Post Time:2023-06-21 Source:europa.eu Author: Views:

On 7 June, the General Court dismissed the appeal lodged by Chocolates Lacasa against an entrepreneur from Alicante who had registered the mark “Conguitos” for drugstore products. The General Court upheld the decision of the EUIPO refusing exclusive use of the term “Conguitos” for the famous chocolate-coated peanuts. The well-known Spanish chocolate company Chocolates Lacasa already lost in 2020 in an analogous case against a children’s shoe company.

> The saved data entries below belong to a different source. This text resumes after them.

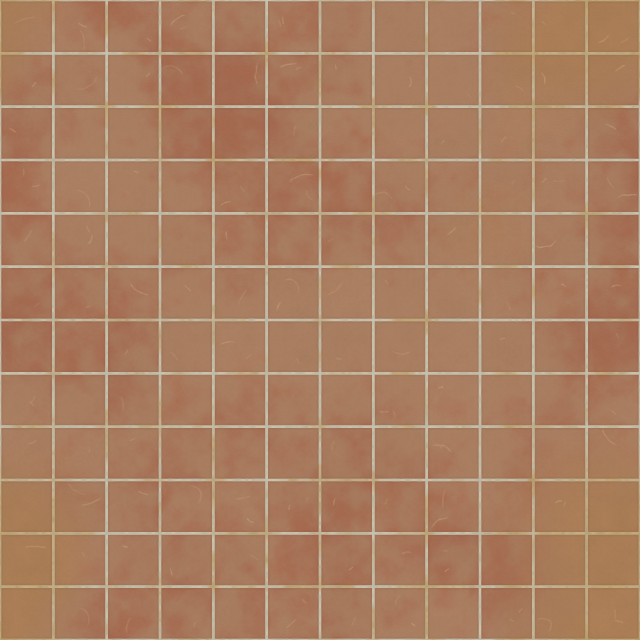
This texture is drawn by a WebGL 2 fragment shader. Its source:

```glsl
#version 300 es
precision highp float;
// Square terracotta floor tiles, twelve by twelve, with thin pale grout.
// Wrapping noise drives clay mottling, broad red and ochre stains and grout
// wear; some tiles carry a faint curved scratch.

uniform vec2 u_resolution;
out vec4 fragColor;

const float TILES = 12.0;

float hash(vec2 p, float seed) {
    return fract(sin(dot(p, vec2(127.1, 311.7)) + seed * 17.3) * 43758.5453);
}

// Value noise whose lattice wraps after "period" cells.
float noise(vec2 p, float period, float seed) {
    vec2 i = floor(p), f = fract(p);
    f = f * f * (3.0 - 2.0 * f);
    vec2 a = mod(i, period), b = mod(i + 1.0, period);
    return mix(mix(hash(a, seed), hash(vec2(b.x, a.y), seed), f.x),
               mix(hash(vec2(a.x, b.y), seed), hash(b, seed), f.x), f.y);
}

float fbm(vec2 uv, float period, float seed) {
    float sum = 0.0, weight = 0.5;
    for (int k = 0; k < 5; k++) {
        sum += weight * noise(uv * period, period, seed + float(k));
        period *= 2.0;
        weight *= 0.5;
    }
    return sum / 0.97;
}

// Soft round stain, measured across the wrapped edges.
float stain(vec2 uv, vec2 center, float radius) {
    vec2 d = fract(uv - center + 0.5) - 0.5;
    return exp(-dot(d, d) / (radius * radius));
}

// Short arc through a random point of the tile, fading towards its ends.
float scratch(vec2 f, vec2 id, float seed, float pixel) {
    vec2 anchor = 0.2 + 0.6 * vec2(hash(id, seed), hash(id, seed + 1.0));
    float angle = 6.2832 * hash(id, seed + 2.0);
    float radius = mix(0.15, 0.7, hash(id, seed + 3.0));
    float reach = mix(0.06, 0.28, pow(hash(id, seed + 4.0), 2.0));
    vec2 center = anchor - radius * vec2(cos(angle), sin(angle));
    float wobble = 0.03 * (noise(f * 9.0, 64.0, seed + id.x) - 0.5);
    float d = abs(length(f - center) - radius + wobble);
    float line = 1.0 - smoothstep(0.003, 0.006 + pixel, d);
    float ends = 1.0 - smoothstep(0.6 * reach, reach, distance(f, anchor));
    return line * ends * step(0.55, hash(id, seed + 5.0));
}

void main() {
    vec2 uv = gl_FragCoord.xy / u_resolution;
    vec2 cell = uv * TILES;
    vec2 id = floor(cell), f = fract(cell);
    float pixel = TILES / min(u_resolution.x, u_resolution.y);
    float tileSeed = 40.0 * hash(id, 3.0);

    // Broad stains cross the joints; fine mottling differs from tile to tile.
    float broad = fbm(uv, 6.0, 11.0);
    float mottle = fbm(uv, 36.0, tileSeed);
    float ochre = 0.9 * stain(uv, vec2(0.90, 0.92), 0.16)
                + 0.9 * stain(uv, vec2(0.97, 0.20), 0.13)
                + 0.5 * stain(uv, vec2(0.77, 0.65), 0.12)
                + 0.6 * stain(uv, vec2(0.05, 0.12), 0.10);
    ochre = smoothstep(0.25, 1.0, ochre + 0.7 * (fbm(uv, 5.0, 23.0) - 0.35));
    float red = 0.55 * broad + 0.45 * mottle
              + 0.17 * stain(uv, vec2(0.34, 0.87), 0.15)
              + 0.10 * stain(uv, vec2(0.93, 0.45), 0.13)
              + 0.05 * (hash(id, 5.0) - 0.5);
    red = smoothstep(0.40, 0.80, red) * (1.0 - 0.85 * ochre);

    // Clay
    vec3 clay = mix(vec3(0.665, 0.495, 0.380), vec3(0.635, 0.405, 0.305), red);
    clay = mix(clay, vec3(0.662, 0.488, 0.335), ochre);
    clay *= 1.0 + 0.05 * (mottle - 0.5) + 0.015 * (hash(id, 7.0) - 0.5);
    clay *= 1.0 + 0.02 * (noise(uv * 384.0, 384.0, 31.0) - 0.5);

    // Scratches
    float marks = max(scratch(f, id, 50.0, pixel), 0.6 * scratch(f, id, 70.0, pixel));
    marks *= 0.3 + 0.5 * noise(uv * 240.0, 240.0, 37.0);
    clay = mix(clay, vec3(0.80, 0.66, 0.50), 0.6 * marks);

    // Grout, yellowed in places
    float grit = noise(uv * 192.0, 192.0, 41.0);
    float yellow = clamp(0.8 * ochre + 0.9 * smoothstep(0.45, 0.8, fbm(uv, 24.0, 43.0)), 0.0, 1.0);
    vec3 grout = mix(vec3(0.77, 0.74, 0.66), vec3(0.74, 0.64, 0.46), yellow);
    grout *= 0.95 + 0.09 * grit;

    // Joints centred on the cell borders, slightly worn
    vec2 edge = min(f, 1.0 - f);
    float border = min(edge.x, edge.y) + 0.005 * (grit - 0.5);
    float face = smoothstep(0.026 - 0.5 * pixel, 0.026 + 0.5 * pixel, border);
    clay *= 1.0 - 0.04 * (1.0 - smoothstep(0.03, 0.08, border));

    fragColor = vec4(mix(grout, clay, face), 1.0);
}
```
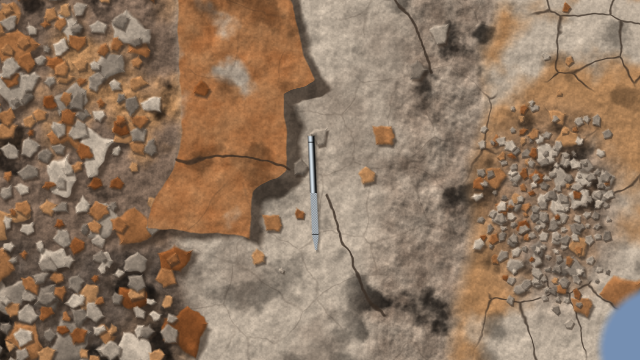
Give the GLSL for this texture, as a Shadertoy shader.

```glsl
// Weathered cliff: rusty slab, pale bedrock, crumbly soil and loose stones, with a
// pencil for scale. Warped masks pick tints, noise relief lights them, and hashed
// convex polygons make the rubble.
#define CREAM vec3(0.72, 0.66, 0.59)
#define STONE vec3(0.58, 0.52, 0.46)
#define SOIL vec3(0.46, 0.38, 0.32)
#define OCHRE vec3(0.67, 0.50, 0.34)
#define RUST vec3(0.60, 0.35, 0.18)
#define DARK vec3(0.22, 0.175, 0.14)
#define BLUE vec3(0.46, 0.56, 0.70)
#define RELIEF 1.5

float hash(vec2 p) { return fract(sin(dot(p, vec2(127.1, 311.7))) * 43758.5453); }

float noise(vec2 p) {
    vec2 i = floor(p), f = fract(p);
    f = f * f * (3.0 - 2.0 * f);
    return mix(mix(hash(i), hash(i + vec2(1, 0)), f.x),
               mix(hash(i + vec2(0, 1)), hash(i + 1.0), f.x), f.y);
}

float fbm(vec2 p) {
    float sum = 0.0;
    for (float amp = 0.5; amp > 0.03; amp *= 0.5) {
        sum += amp * noise(p);
        p = mat2(1.6, 1.2, -1.2, 1.6) * p + 7.3;
    }
    return sum;
}

// Positive inside the slab, with its stepped right edge
float slab(vec2 p) {
    float left = mix(0.41, 0.495, smoothstep(0.38, 0.6, p.y));
    float right = mix(0.7, 0.785, smoothstep(0.45, 0.53, p.y));
    right += smoothstep(0.74, 0.78, p.y) * (0.32 - 0.3 * p.y);
    return min(min(p.x - left, right - p.x), p.y - 0.445 + 0.17 * p.x);
}

// Share of cells holding a stone: left rubble or right chip pile
float density(vec2 p, bool chips) {
    if (chips) return smoothstep(1.2, 0.45, length((p - vec2(1.52, 0.42)) / vec2(0.21, 0.3)));
    return 0.8 * smoothstep(0.56, 0.44, p.x + 0.1 * step(0.3, p.y));
}

void scatterStones(inout vec3 col, vec2 p, float scale, bool chips, float warmth) {
    vec2 g = p * scale;
    float aa = 1.5 * scale / iResolution.y;
    float bumps = 0.1 * noise(g * 5.0) - 0.05, mottle = 0.8 + 0.4 * fbm(g * 3.0);
    for (int k = 0; k < 9; k++) {
        vec2 id = floor(g) + vec2(k % 3 - 1, k / 3 - 1), key = id + scale;
        vec2 center = id + 0.2 + 0.6 * vec2(hash(key + 3.1), hash(key + 8.7));
        if (hash(key + 1.7) > density(center / scale, chips)) continue;
        float size = 0.22 + 0.34 * hash(key + 5.3), tone = hash(key + 6.6);
        float d = -9.0, drop = -9.0, light = 0.0;
        for (float s = 0.0; s < 5.0; s++) {
            float a = 6.28 * tone + 1.257 * (s + 0.5 * hash(key + s * 2.3));
            vec2 n = vec2(cos(a), sin(a));
            float e = dot(g - center, n) - size * (0.55 + 0.5 * hash(key + s * 4.1));
            if (e > d) { d = e; light = dot(n, vec2(-0.5, 0.85)); }
            drop = max(drop, e - dot(vec2(0.09, -0.12), n));
        }
        d += bumps;
        bool warm = hash(key + 4.4) < warmth;
        vec3 tint = warm ? mix(RUST, OCHRE, tone) : mix(STONE, CREAM, tone);
        tint *= mottle * (0.8 + 0.25 * tone + 0.25 * light * smoothstep(-0.16, 0.0, d));
        col = mix(col, DARK, 0.65 * smoothstep(0.1, -0.06, drop));
        col = mix(col, tint, smoothstep(aa, -aa, d));
    }
}

// Gap to the border between jittered cells
float cellEdge(vec2 p) {
    float near = 9.0, next = 9.0;
    for (int k = 0; k < 9; k++) {
        vec2 id = floor(p) + vec2(k % 3 - 1, k / 3 - 1);
        float d = length(id + vec2(hash(id), hash(id + 5.5)) - p);
        next = min(next, max(near, d));
        near = min(near, d);
    }
    return next - near;
}

float joint(vec2 p, vec2 a, vec2 b) {
    vec2 v = b - a;
    float t = clamp(dot(p - a, v) / dot(v, v), 0.0, 1.0);
    return 0.8 * smoothstep(0.006, 0.001, length(p - a - v * t));
}

void drawPencil(inout vec3 col, vec2 p) {
    float t = 0.622 - p.y, s = p.x - 0.864 - 0.044 * t, aa = 1.0 / iResolution.y;
    float wide = 0.009 - 0.006 * smoothstep(0.27, 0.32, t);
    float d = max(abs(s) - wide, abs(t - 0.158) - 0.158);
    float knurl = 0.64 + 0.07 * sin(t * 900.0) * sin(s * 900.0);
    float shade = mix(0.45 + 0.42 * cos(s / wide * 2.6 + 0.7), knurl, step(0.157, t));
    shade *= 1.0 - 0.6 * smoothstep(0.003, 0.0, abs(abs(t - 0.145) - 0.128));
    col *= 1.0 - 0.45 * smoothstep(0.012, -0.004, d) * step(0.0, s);
    col = mix(col, vec3(0.96, 1.0, 1.03) * shade, smoothstep(aa, -aa, d));
}

void mainImage(out vec4 fragColor, in vec2 fragCoord) {
    vec2 p = fragCoord / iResolution.y;
    vec2 warp = vec2(fbm(p * 6.0), fbm(p * 6.0 + 31.0)) - 0.5, w = p + 0.1 * warp;
    float stain = fbm(p * 4.5 + 12.0), fine = fbm(p * 24.0);
    // Regions and rock tints
    float lean = w.x - 0.14 * w.y, pile = density(w, true);
    float rubble = smoothstep(0.54, 0.46, w.x), ledge = smoothstep(1.22, 1.28, lean);
    float soil = smoothstep(0.95, 1.06, lean) - ledge;
    float rusty = smoothstep(-0.003, 0.003, slab(p + 0.045 * warp));
    vec3 col = mix(STONE, CREAM, smoothstep(0.25, 0.6, stain + 0.3 * fine - 0.15));
    col = mix(col, mix(SOIL, STONE, fine * 1.3), 0.85 * soil);
    col = mix(col, mix(OCHRE, CREAM, smoothstep(0.38, 0.58, stain)), ledge);
    col = mix(col, mix(SOIL, OCHRE, smoothstep(0.42, 0.65, stain)), rubble);
    col = mix(col, DARK + 0.2 * fine, 0.8 * rubble * smoothstep(0.36, 0.29, w.y));
    col = mix(col, SOIL, 0.7 * pile);
    col = mix(col, DARK, 0.75 * smoothstep(-0.01, 0.012, slab(w - vec2(0.035, -0.03))));
    float rust = fbm(p * 5.0 + 3.0) + 0.2 * smoothstep(0.6, 0.56, w.y) + 0.25 * w.x - 0.16;
    vec3 face = mix(STONE, CREAM, 0.25 + fine);
    face = mix(face, mix(RUST, OCHRE, fine * 0.75), 0.9 * smoothstep(0.46, 0.57, rust));
    col = mix(col, face, rusty);
    // Relief lit from the upper left
    float rough = 0.55 + 0.75 * max(soil, max(rubble, pile)) * (1.0 - rusty);
    float slope = fbm(p * 16.0) - fbm(p * 16.0 + vec2(-0.1, 0.14));
    slope += 0.5 * (fine - fbm(p * 24.0 + vec2(-0.07, 0.11)));
    col *= 1.0 + RELIEF * rough * slope;
    col *= 1.0 - 0.5 * rough * smoothstep(0.42, 0.25, fbm(p * 11.0 + 50.0));
    // Cracks
    float crack = smoothstep(0.05, 0.0, cellEdge(w * 6.0)) * max(ledge, 0.2 - 0.2 * rubble);
    crack *= 0.75 * smoothstep(0.4, 0.55, noise(p * 7.0 + 4.0));
    crack = max(crack, joint(w, vec2(0.9, 0.47), vec2(1.07, 0.1)));
    crack = max(crack, joint(w, vec2(1.1, 1.02), vec2(1.19, 0.8)));
    crack = max(crack, joint(w, vec2(0.49, 0.58), vec2(0.78, 0.53)));
    col = mix(col, DARK, crack);
    // Loose stones
    vec3 bare = col;
    scatterStones(col, w, 9.0, false, 0.45);
    scatterStones(col, p, 20.0, false, 0.5);
    col = mix(col, bare, rusty);
    scatterStones(col, p, 17.0, true, 0.25);
    scatterStones(col, p, 34.0, true, 0.2);
    // Grit, pencil and blurred blue corner
    col *= 0.9 + 0.1 * (noise(p * 230.0) + noise(p * 120.0));
    drawPencil(col, p);
    col = mix(col, BLUE, smoothstep(0.19, 0.155, length(p - vec2(1.84, 0.03))));
    fragColor = vec4(col, 1.0);
}
```
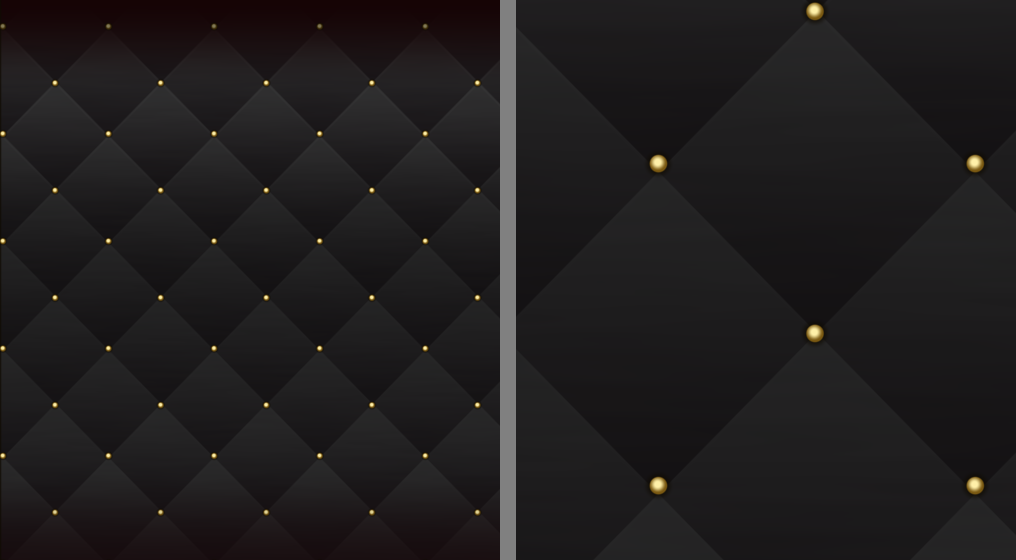
Left, the full canvas; right, a detail of the centre.
Write a Shadertoy shader that draws this pattern.

```glsl
// Dark quilted upholstery: shaded diamonds with gold studs and maroon fades.

const vec2 CELL = vec2(0.1886, 0.1917);         // lattice period, canvas heights
const vec2 DIAMOND_ORIGIN = vec2(0.0052, 0.0534);
const vec2 STUD_ORIGIN_A = vec2(0.0052, 0.0473);
const vec2 STUD_ORIGIN_B = vec2(0.0984, 0.1484);
const float STUD_RADIUS = 0.0052;

vec2 hashGradient(vec2 lattice) {
    float angle = 6.2832 * fract(sin(dot(lattice, vec2(127.1, 311.7))) * 43758.5);
    return vec2(cos(angle), sin(angle));
}

float gradientNoise(vec2 p) {
    vec2 i = floor(p), f = fract(p);
    vec2 u = f * f * (3.0 - 2.0 * f);
    vec2 e = vec2(1.0, 0.0);
    float low = mix(dot(hashGradient(i), f),
                    dot(hashGradient(i + e.xy), f - e.xy), u.x);
    float high = mix(dot(hashGradient(i + e.yx), f - e.yx),
                     dot(hashGradient(i + e.xx), f - e.xx), u.x);
    return mix(low, high, u.y);
}

// Bell curve around a depth, used for broad bands of light.
float band(float depth, float center, float width) {
    float x = (depth - center) / width;
    return exp(-x * x);
}

// Sawtooth whose falling edge is spread over the given width.
vec2 softFract(vec2 x, float width) {
    vec2 f = fract(x + 0.5 * width);
    return min(f, (1.0 - f) * (1.0 - width) / width);
}

// Offset from the nearest point of a rectangular lattice.
vec2 nearestOffset(vec2 p, vec2 origin, vec2 period) {
    return (fract((p - origin) / period + 0.5) - 0.5) * period;
}

// Each diamond falls from lit charcoal at its top to near black at its foot.
vec3 quilt(vec2 p, float pixel) {
    vec2 q = (p - DIAMOND_ORIGIN) / CELL;
    vec2 r = vec2(q.x + q.y, q.y - q.x);
    vec2 f = softFract(r, 2.0 * pixel / CELL.y);
    float fall = 0.5 * (f.x + f.y);

    float upperGlow = band(p.y, 0.18, 0.17);
    float gain = 0.95 + 0.32 * upperGlow + 0.16 * band(p.y, 0.86, 0.20);
    vec3 lit = vec3(0.147, 0.146, 0.148);
    vec3 shaded = vec3(0.078, 0.069, 0.076);
    vec3 color = gain * mix(lit, shaded, mix(fall, smoothstep(0.0, 1.0, fall), 0.6));

    // Faint stitched ridge, clearest where the light is strongest
    vec2 toSeam = abs(fract(r + 0.5) - 0.5);
    float seam = min(toSeam.x, toSeam.y) * CELL.y * 0.707;
    float ridge = 1.0 - smoothstep(0.0, 0.0012 + pixel, seam);
    return color + (0.004 + 0.012 * upperGlow) * ridge;
}

// Maroon darkness creeping in from the top and bottom.
vec3 maroonFade(vec3 color, float depth) {
    float top = 1.0 - smoothstep(0.0, 0.165, depth);
    float bottom = 0.75 * smoothstep(0.83, 1.03, depth);
    color = mix(color, vec3(0.085, 0.014, 0.020), top);
    return mix(color, vec3(0.090, 0.034, 0.044), bottom);
}

// Domed gold stud with a brown contact shadow and an off-centre glint.
vec3 addStud(vec3 color, vec2 offset, float brightness, float pixel) {
    float d = length(offset);
    float shadow = 1.0 - smoothstep(0.8, 1.8, d / STUD_RADIUS);
    color = mix(color, vec3(0.060, 0.042, 0.008), 0.8 * shadow);

    vec2 glintOffset = offset - STUD_RADIUS * vec2(-0.08, -0.15);
    float dome = 1.0 - smoothstep(0.25, 1.0, length(glintOffset) / STUD_RADIUS);
    vec3 gold = mix(vec3(0.48, 0.35, 0.07), vec3(1.00, 0.94, 0.66), dome);
    float cover = 1.0 - smoothstep(-pixel, pixel, d - STUD_RADIUS);
    return mix(color, gold * brightness, cover);
}

void mainImage(out vec4 fragColor, in vec2 fragCoord) {
    float pixel = 1.0 / iResolution.y;
    vec2 p = vec2(fragCoord.x, iResolution.y - fragCoord.y) * pixel;

    // Fabric with faint horizontal streaks
    vec3 color = quilt(p, pixel);
    color += 0.007 * gradientNoise(p * vec2(10.0, 120.0));
    color = maroonFade(color, p.y);

    // Thin dark border on the left
    float border = 1.0 - smoothstep(0.001, 0.001 + 1.5 * pixel, p.x);
    color = mix(color, vec3(0.060, 0.042, 0.008), 0.7 * border);

    // Two interleaved stud lattices, dimmed inside the fades
    float brightness = mix(0.5, 1.0, smoothstep(0.04, 0.13, p.y));
    brightness *= 1.0 - 0.3 * smoothstep(0.85, 1.0, p.y);
    color = addStud(color, nearestOffset(p, STUD_ORIGIN_A, CELL), brightness, pixel);
    color = addStud(color, nearestOffset(p, STUD_ORIGIN_B, CELL), brightness, pixel);

    fragColor = vec4(clamp(color, 0.0, 1.0), 1.0);
}
```
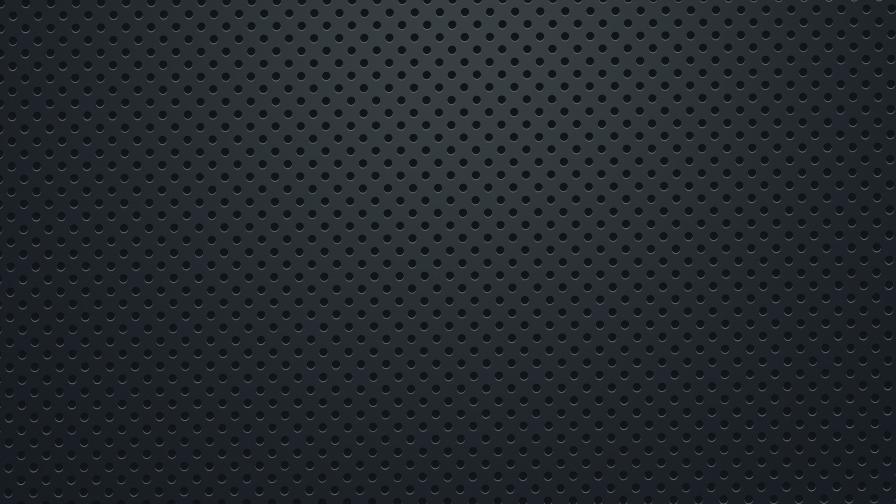
Give the GLSL for this texture, as a WebGL 1 fragment shader.

```glsl
precision highp float;
uniform vec2 u_resolution;

#define PERIOD 0.0498
#define ANCHOR vec2(0.5956, 0.6498)
#define ROW_TILT 0.008
#define COLUMN_LEAN 0.010
#define HOLE_RADIUS 0.165
#define RIM_DROP 0.045
#define GLOW_CENTER vec2(0.52, 0.93)
#define GLOW_FALLOFF 1.9
#define GLOW_COLOR vec3(0.218, 0.248, 0.265)
#define EDGE_COLOR vec3(0.083, 0.105, 0.126)
#define HOLE_COLOR vec3(0.068, 0.084, 0.099)
#define RIM_COLOR vec3(0.36, 0.385, 0.40)

float hash(vec2 p) {
  return fract(sin(dot(p, vec2(127.1, 311.7))) * 43758.5453);
}

// Antialiased disk coverage, in lattice units
float disk(vec2 p, float radius, float pixel) {
  return 1.0 - smoothstep(-0.5 * pixel, 0.5 * pixel, length(p) - radius);
}

// Sheet lit from the top centre, fading to the borders
vec3 sheetColor(vec2 uv, float aspect) {
  vec2 offset = uv - GLOW_CENTER * vec2(aspect, 1.0);
  return mix(EDGE_COLOR, GLOW_COLOR, exp(-GLOW_FALLOFF * dot(offset, offset)));
}

void main() {
  vec2 uv = gl_FragCoord.xy / u_resolution.y;
  float aspect = u_resolution.x / u_resolution.y;
  float pixel = 1.0 / (u_resolution.y * PERIOD);

  // Slightly skewed lattice with a hole at each corner and cell centre
  vec2 offset = uv - ANCHOR;
  vec2 lattice = (offset - vec2(COLUMN_LEAN, ROW_TILT) * offset.yx) / PERIOD;
  vec2 cornerId = floor(lattice + 0.5);
  vec2 centreId = floor(lattice) + 0.5;
  vec2 toCorner = lattice - cornerId;
  vec2 toCentre = lattice - centreId;
  bool nearCorner = dot(toCorner, toCorner) < dot(toCentre, toCentre);
  vec2 local = nearCorner ? toCorner : toCentre;
  vec2 holeId = nearCorner ? cornerId : centreId;

  // Lit lower lip with a dark hole over it
  vec3 color = sheetColor(uv, aspect);
  float lip = disk(local + vec2(0.0, RIM_DROP), HOLE_RADIUS, pixel);
  float lowerSide = smoothstep(0.06, -0.10, local.y);
  float lipLight = mix(0.75, 1.0, hash(holeId));
  color = mix(color, RIM_COLOR, lip * lowerSide * lipLight);

  float hole = disk(local, HOLE_RADIUS, pixel);
  float shadow = smoothstep(-HOLE_RADIUS, HOLE_RADIUS, local.y);
  color = mix(color, HOLE_COLOR * mix(1.08, 0.88, shadow), hole);

  // Faint surface grain
  color += (hash(floor(uv * 288.0)) - 0.5) * 0.006;

  gl_FragColor = vec4(color, 1.0);
}
```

By an application filed on 9 January 2012, Mariano Esquitino (Alicante) sought to register the figurative mark “Conguitos” for goods and services in Class 3 (cosmetics, cleaning substances), 14 (jewellery) and 18 (leather goods) of the Nice Classification. Chocolates Lacasa filed an opposition against the EU trade mark application evoking Article 8(5) of the EUTMR protecting marks “with a reputation” against filings of identical or similar marks by third parties where the new mark takes unfair advantage of, or can be detrimental to the reputation of the earlier mark. They claimed that the applicant was taking unfair advantage of the reputation of the earlier trade mark registered for goods in Class 30 (confectionery and chocolates, in particular, chocolate-coated peanuts). The Opposition Division rejected the opposition in its entirety. On 31 March 2021, Chocolates Lacasa appealed this decision within the EUIPO.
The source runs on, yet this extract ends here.